As a small, independent automaker, Mazda lacks the name recognition and marketing dollars of rivals like Honda and Toyota. But executives hope a round of emotionally charged advertising will draw customers to its pint-sized CX-3 crossover and a redesigned version of the iconic MX-5 Miata roadster.
"When we go into a focus group, we do a first opening statement. 'When I say Mazda, what do you think of?'" said Russell Wager, vice president of U.S. marketing at Mazda. "Nine times out of 10 they say 'Zoom Zoom,'" he added, banging a table for emphasis. "Then I'll ask them to explain to me what 'Zoom Zoom' means, and I'll get 6 or 7 different answers. That's what Driving Matters is supposed to address. It's supposed to solidify what 'Zoom Zoom' means to people."
Mazda will begin its push Friday with a 60-second spot called "A Driver's Life" that will air on television and in movie theaters nationwide.

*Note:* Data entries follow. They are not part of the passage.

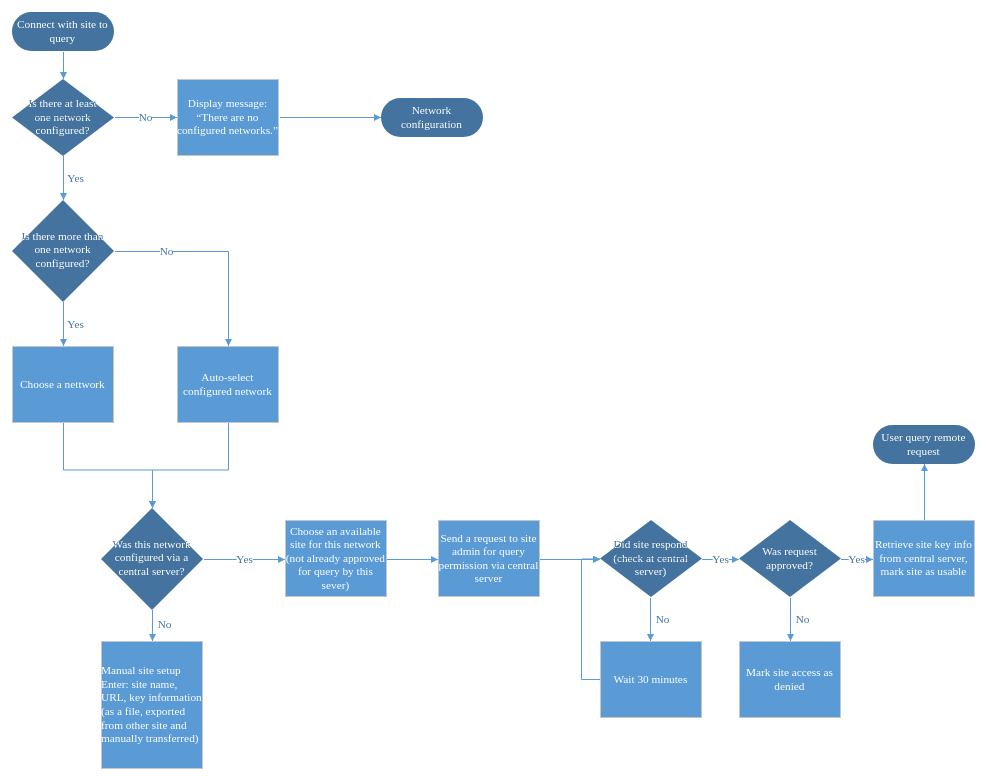
<!DOCTYPE html>
<html lang="en">
<head>
<meta charset="utf-8">
<title>Site query permission flowchart</title>
<style>
:root {
  --paper: #ffffff;
  --process: #5b9bd5;
  --process-edge: #c3c6ca;
  --decision: #44739f;
  --line: #5b9bd5;
  --label: #44739f;
  --text: #ffffff;
}
* { box-sizing: border-box; }
html, body { margin: 0; overflow: hidden; background: var(--paper); }
.chart {
  position: relative;
  width: 987px;
  height: 781px;
  overflow: hidden;
  background: var(--paper);
  font: 11.3px/13.5px "Liberation Serif", "Times New Roman", serif;
}
.connectors { position: absolute; left: 0; top: 0; }
.connectors .paths { fill: none; stroke: var(--line); stroke-width: 1; }
.connectors .head { fill: var(--line); }
.node {
  position: absolute;
  left: var(--x);
  top: var(--y);
  width: 102px;
  height: var(--h);
  display: flex;
  align-items: center;
  justify-content: center;
  text-align: center;
  white-space: nowrap;
  color: var(--text);
}
.node > span { position: relative; left: -0.6px; flex: none; }
.terminal { --h: 39px; border-radius: 20px; background: var(--decision); }
.process { --h: 77px; background: var(--process); border: 1px solid var(--process-edge); }
.decision { --h: 77px; }
.decision::before {
  content: "";
  position: absolute;
  inset: 0;
  background: var(--decision);
  clip-path: polygon(50% 0, 100% 50%, 50% 100%, 0 50%);
}
/* Lettering is light inside the diamond and dark where it runs past the edge */
.decision .question {
  position: absolute;
  inset: 0;
  display: flex;
  align-items: center;
  justify-content: center;
  padding-right: 1px;
  left: 0;
  color: transparent;
  background:
    linear-gradient(to bottom right, var(--decision) 50%, var(--text) 50%) 0 0 / 50% 50% no-repeat,
    linear-gradient(to bottom left, var(--decision) 50%, var(--text) 50%) 100% 0 / 50% 50% no-repeat,
    linear-gradient(to top right, var(--decision) 50%, var(--text) 50%) 0 100% / 50% 50% no-repeat,
    linear-gradient(to top left, var(--decision) 50%, var(--text) 50%) 100% 100% / 50% 50% no-repeat;
  -webkit-background-clip: text;
  background-clip: text;
}
.tall { --h: 102px; }
.tall .question { padding-bottom: 2px; }
.manual { --h: 128px; justify-content: flex-start; text-align: left; line-height: 13.6px; }
.manual > span { left: -1px; }
.label {
  position: absolute;
  left: var(--x);
  top: var(--y);
  transform: translate(-50%, -50%);
  background: var(--paper);
  color: var(--label);
}
</style>
</head>
<body>
<main class="chart">
  <svg class="connectors" width="987" height="781" viewBox="0 0 987 781" aria-hidden="true">
    <defs>
      <marker id="arrow" markerUnits="userSpaceOnUse" markerWidth="7" markerHeight="7" refX="7" refY="3.5" orient="auto">
        <polygon class="head" points="0,0 7,3.5 0,7"/>
      </marker>
    </defs>
    <g class="paths" marker-end="url(#arrow)">
      <path d="M63.5 52V79"/>
      <path d="M115 117.5H177"/>
      <path d="M280 117.5H381"/>
      <path d="M63.5 156V200"/>
      <path d="M115 251.5H228.5V346"/>
      <path d="M63.5 302V346"/>
      <path d="M63.5 423V470H152.5V508"/>
      <path d="M228.5 423V470H152.5V508"/>
      <path d="M204 559.5H285"/>
      <path d="M152.5 610V641"/>
      <path d="M387 559.5H438"/>
      <path d="M540 559.5H600"/>
      <path d="M600 679.5H581.5V559H600"/>
      <path d="M650.5 598V641"/>
      <path d="M702 559.5H739"/>
      <path d="M790.5 598V641"/>
      <path d="M841 559.5H873"/>
      <path d="M924.5 520V464"/>
    </g>
  </svg>

  <div class="node terminal" style="--x:12px;--y:12px"><span>Connect with site to<br>query</span></div>
  <div class="node decision" style="--x:12px;--y:79px"><span class="question"><span>Is there at least<br>one network<br>configured?</span></span></div>
  <div class="node process" style="--x:177px;--y:79px"><span>Display message:<br>“There are no<br>configured networks.”</span></div>
  <div class="node terminal" style="--x:381px;--y:98px"><span>Network<br>configuration</span></div>

  <div class="node decision tall" style="--x:12px;--y:200px"><span class="question"><span>Is there more than<br>one network<br>configured?</span></span></div>
  <div class="node process" style="--x:12px;--y:346px"><span>Choose a nettwork</span></div>
  <div class="node process" style="--x:177px;--y:346px"><span>Auto-select<br>configured network</span></div>

  <div class="node decision tall" style="--x:101px;--y:508px"><span class="question"><span>Was this network<br>configured via a<br>central server?</span></span></div>
  <div class="node process manual" style="--x:101px;--y:641px"><span>Manual site setup<br>Enter: site name,<br>URL, key information<br>(as a file, exported<br>from other site and<br>manually transferred)</span></div>
  <div class="node process" style="--x:285px;--y:520px"><span>Choose an available<br>site for this network<br>(not already approved<br>for query by this<br>sever)</span></div>
  <div class="node process" style="--x:438px;--y:520px"><span>Send a request to site<br>admin for query<br>permission via central<br>server</span></div>

  <div class="node decision" style="--x:600px;--y:520px"><span class="question"><span>Did site respond<br>(check at central<br>server)</span></span></div>
  <div class="node process" style="--x:600px;--y:641px"><span>Wait 30 minutes</span></div>
  <div class="node decision" style="--x:739px;--y:520px"><span class="question"><span>Was request<br>approved?</span></span></div>
  <div class="node process" style="--x:739px;--y:641px"><span>Mark site access as<br>denied</span></div>
  <div class="node process" style="--x:873px;--y:520px"><span>Retrieve site key info<br>from central server,<br>mark site as usable</span></div>
  <div class="node terminal" style="--x:873px;--y:425px"><span>User query remote<br>request</span></div>

  <span class="label" style="--x:145.6px;--y:118px">No</span>
  <span class="label" style="--x:75.6px;--y:179px">Yes</span>
  <span class="label" style="--x:166.6px;--y:252px">No</span>
  <span class="label" style="--x:75.6px;--y:325px">Yes</span>
  <span class="label" style="--x:244.6px;--y:560px">Yes</span>
  <span class="label" style="--x:164.6px;--y:625px">No</span>
  <span class="label" style="--x:720.6px;--y:560px">Yes</span>
  <span class="label" style="--x:662.6px;--y:620px">No</span>
  <span class="label" style="--x:856.6px;--y:560px">Yes</span>
  <span class="label" style="--x:802.6px;--y:620px">No</span>
</main>
</body>
</html>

Narrated in sentimental rhyme, the advertisement shows a man's life arc from one sports car to another. He drives a beat-up MX-5 Miata roadster through college. When he gets married, he buys a Mazda3 for practicality's sake, followed by a CX-5 crossover to fit a growing family. In middle age he buys a new MX-5 because it “reminds you of when you were you," as the actor Aaron Paul, best known for his role in the television series "Breaking Bad," says in a voiceover.